The results? Only one of the cookers — the Carey — reached 250-degrees at two of the sites. And even then, at one of the sites, it didn’t reach it for the length of time required for green beans. The other two cookers never reached the required temperature at any altitude.

“This is just a preliminary study,” Merrill said. “We still don’t know even if it reaches temperature if it’s safe. We didn’t do a microbial challenge study where they inoculate the food so they know exactly how many spores it contains before and after experimentation.”

Merrill also explained that with stovetop conventional pressure canners, “you do a natural release and wait to open up until the cooker has come down off of pressure by itself … up to 30-40% of the microbial death is during that cool-down.
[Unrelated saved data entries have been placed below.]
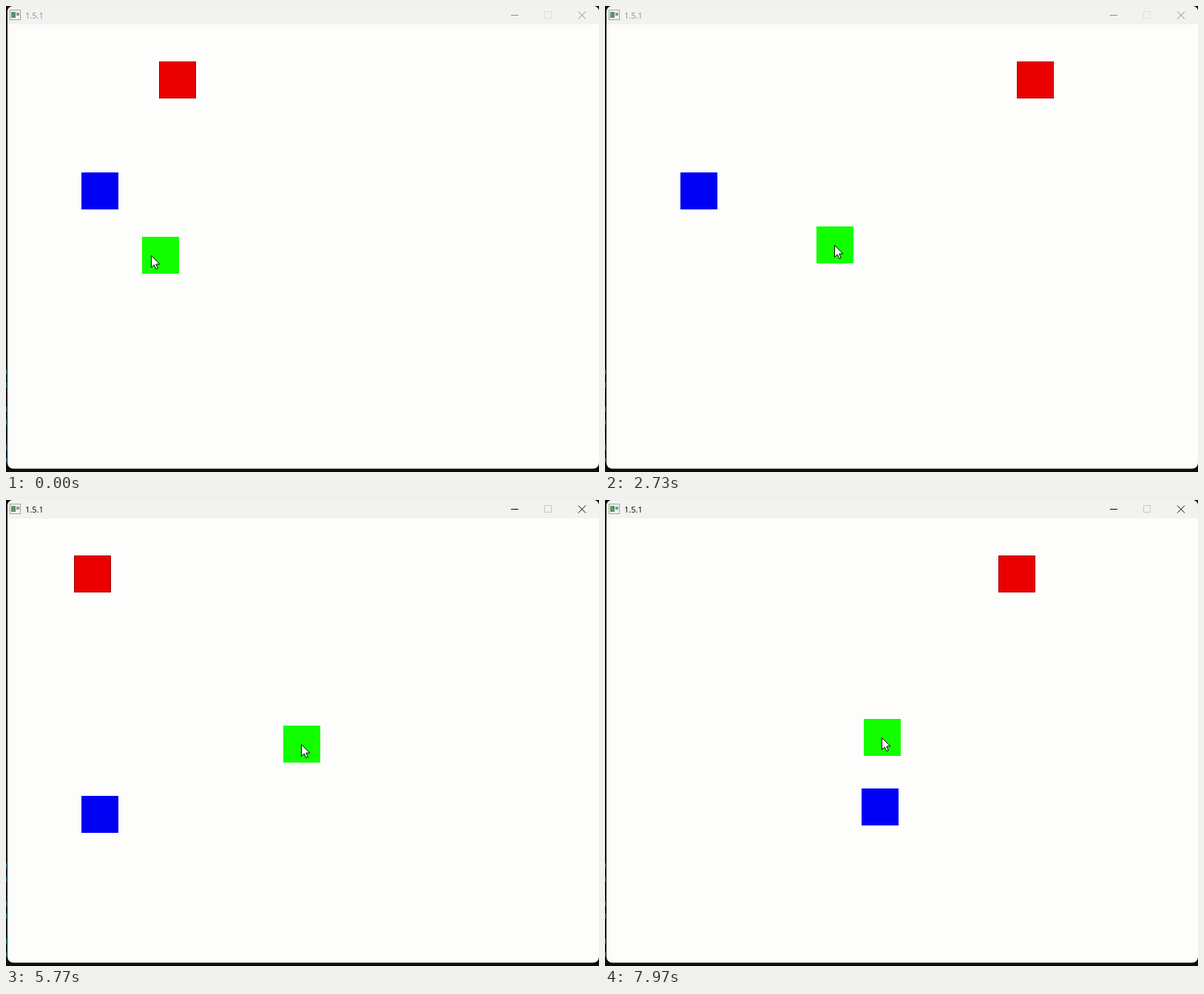
Write an HTML page that moves like this. It is 802 px wide and 630 px high and loops after 8000 ms.

```html
<!DOCTYPE html>
<html lang="en">
<head>
<meta charset="utf-8">
<title>1.5.1</title>
<style>
  html, body { margin: 0; width: 100%; height: 100%; overflow: hidden; background: #0d0c0a; }
  svg { display: block; width: 100%; height: 100%; }
  text { font: 11px "Open Sans", "Noto Sans", sans-serif; }
  .active { --ink: #000; --dim: #c6c6c4; }
  .idle { --ink: #8c8c8a; --dim: #dededc; }
  .ink { stroke: var(--ink); fill: none; }
</style>
</head>
<body>
<svg viewBox="0 0 802 630">
  <defs>
    <clipPath id="frame"><rect x="2" width="800" height="625.5" rx="8"/></clipPath>
  </defs>
  <rect width="802" height="630" fill="#0d0c0a"/>
  <path d="M.5 491v7M.5 509v7M.5 542v7M.5 559v7M.5 593v7M.5 611v6" stroke="#2f7f8c"/>
  <g clip-path="url(#frame)">
    <rect width="802" height="630" fill="#fdfdfc"/>
    <rect width="802" height="25" fill="#f2f2f0"/>
    <g id="bar" class="idle">
      <rect x="5.5" y="5.5" width="14" height="13" fill="#f4f4f0" stroke="#a3a39c"/>
      <rect x="7" y="8" width="6" height="8" fill="#5c9468"/>
      <rect x="14" y="9" width="4" height="4" fill="#7f9c9c"/>
      <text x="26" y="16.5" fill="var(--ink)">1.5.1</text>
      <path class="ink" d="M683 12.5h10M774 7.5l10 10M784 7.5l-10 10"/>
      <rect x="728.5" y="7.5" width="9" height="9" fill="none" stroke="var(--dim)"/>
    </g>
    <rect id="red" x=".5" y=".5" width="49" height="49" fill="#ea0000" stroke="#a40000"/>
    <rect id="blue" width="50" height="50" fill="#0000f2"/>
    <rect id="green" width="50" height="50" fill="#12ff00"/>
    <path id="cursor" d="M.5 .5V16.5L4.3 13L6.9 18.6L9.3 17.5L6.8 12H11.8Z" fill="#fff" stroke="#000"/>
  </g>
</svg>
<script>
const LOOP = 8000, STEP = 100 / 3;
const GRID = 5, SPAN = 750, SPEED = 0.2813;   // red square: px, px, px/ms
const REPEAT = 30, LAG = 35, ACTIVATE = 3050; // ms

// Held arrow keys: start, direction, number of repeats
const presses = [
  { at: 3600, dx: -1, dy: 0, n: 1 },
  { at: 4095, dx: 0, dy: 1, n: 35 },
  { at: 5760, dx: 1, dy: 0, n: 50 },
  { at: 7920, dx: 0, dy: -1, n: 2 },
];

// Eased pointer strokes from its first position
const origin = { x: 253, y: 337 };
const strokes = [
  { at: -250, ms: 500, dx: -114, dy: 0 },
  { at: 450, ms: 600, dx: 221, dy: -7 },
  { at: 1250, ms: 350, dx: -50, dy: -7 },
  { at: 4500, ms: 800, dx: 89, dy: 7 },
  { at: 5900, ms: 400, dx: -15, dy: -3 },
  { at: 6400, ms: 200, dx: 10, dy: 0 },
  { at: 6700, ms: 500, dx: -20, dy: -6 },
];

const $ = id => document.getElementById(id);
const clamp = (v, lo, hi) => Math.min(hi, Math.max(lo, v));
const smooth = f => f * f * (3 - 2 * f);
const place = (id, x, y) => $(id).setAttribute("transform", `translate(${x} ${y})`);

// Sum of all moves, each weighted by how much of it is done
function travel(from, moves, done) {
  return moves.reduce((p, m) => {
    const k = done(m);
    return { x: p.x + m.dx * k, y: p.y + m.dy * k };
  }, from);
}

function pointer(t) {
  const p = travel(origin, strokes, m => smooth(clamp((t - m.at) / m.ms, 0, 1)));
  return { x: Math.round(p.x), y: Math.round(p.y) };
}

// Constant speed, folded between the two walls
function redX(t) {
  const run = -205 + SPEED * Math.max(0, t - STEP);
  const d = Math.abs(Math.round(run / GRID) * GRID) % (2 * SPAN);
  return 2 + Math.min(d, 2 * SPAN - d);
}

function draw(ms) {
  const tick = Math.floor((ms % LOOP + 3.4) / STEP);
  const t = Math.round(tick * STEP / 10) * 10;

  place("red", redX(t), 75);

  const b = travel({ x: 0, y: 0 }, presses,
    m => clamp(Math.floor((t - m.at) / REPEAT) + 1, 0, m.n));
  place("blue", 102 + b.x * GRID, 225 + b.y * GRID);

  const tip = pointer(t), late = pointer(t - LAG);
  place("green", late.x - 24, late.y - 25);
  place("cursor", tip.x, tip.y);

  $("bar").setAttribute("class", t < ACTIVATE ? "idle" : "active");
}

let start;
function loop(now) {
  start ??= now;
  draw(now - start);
  requestAnimationFrame(loop);
}
draw(0);
requestAnimationFrame(loop);
</script>
</body>
</html>
```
The cookers like Power Pressure Excel don’t have a cool-down cycle.”

Though Merrill would not can with her electric pressure cooker, she loves using it for regular cooking and, having raised 10 children and canned throughout those years, looks forward to the day she can safely use one for canning.

“It would be nice to push a button and walk away,” Merrill said, “and not have to diligently babysit the pressure gauge on my conventional canner to make sure it stays at pressure.”

Merrill also sees the electric canners becoming even more relevant in the future to the more modern health-conscious small-garden growers.

“The trend is healthier foods, and you get healthier foods by doing it yourself,” Merrill said. “I think they’ll come up with something that works. They just haven’t yet.”

More information about food processing can be found at extension.usu.edu/canning. Merrill also said that local Extension centers are always happy to take calls.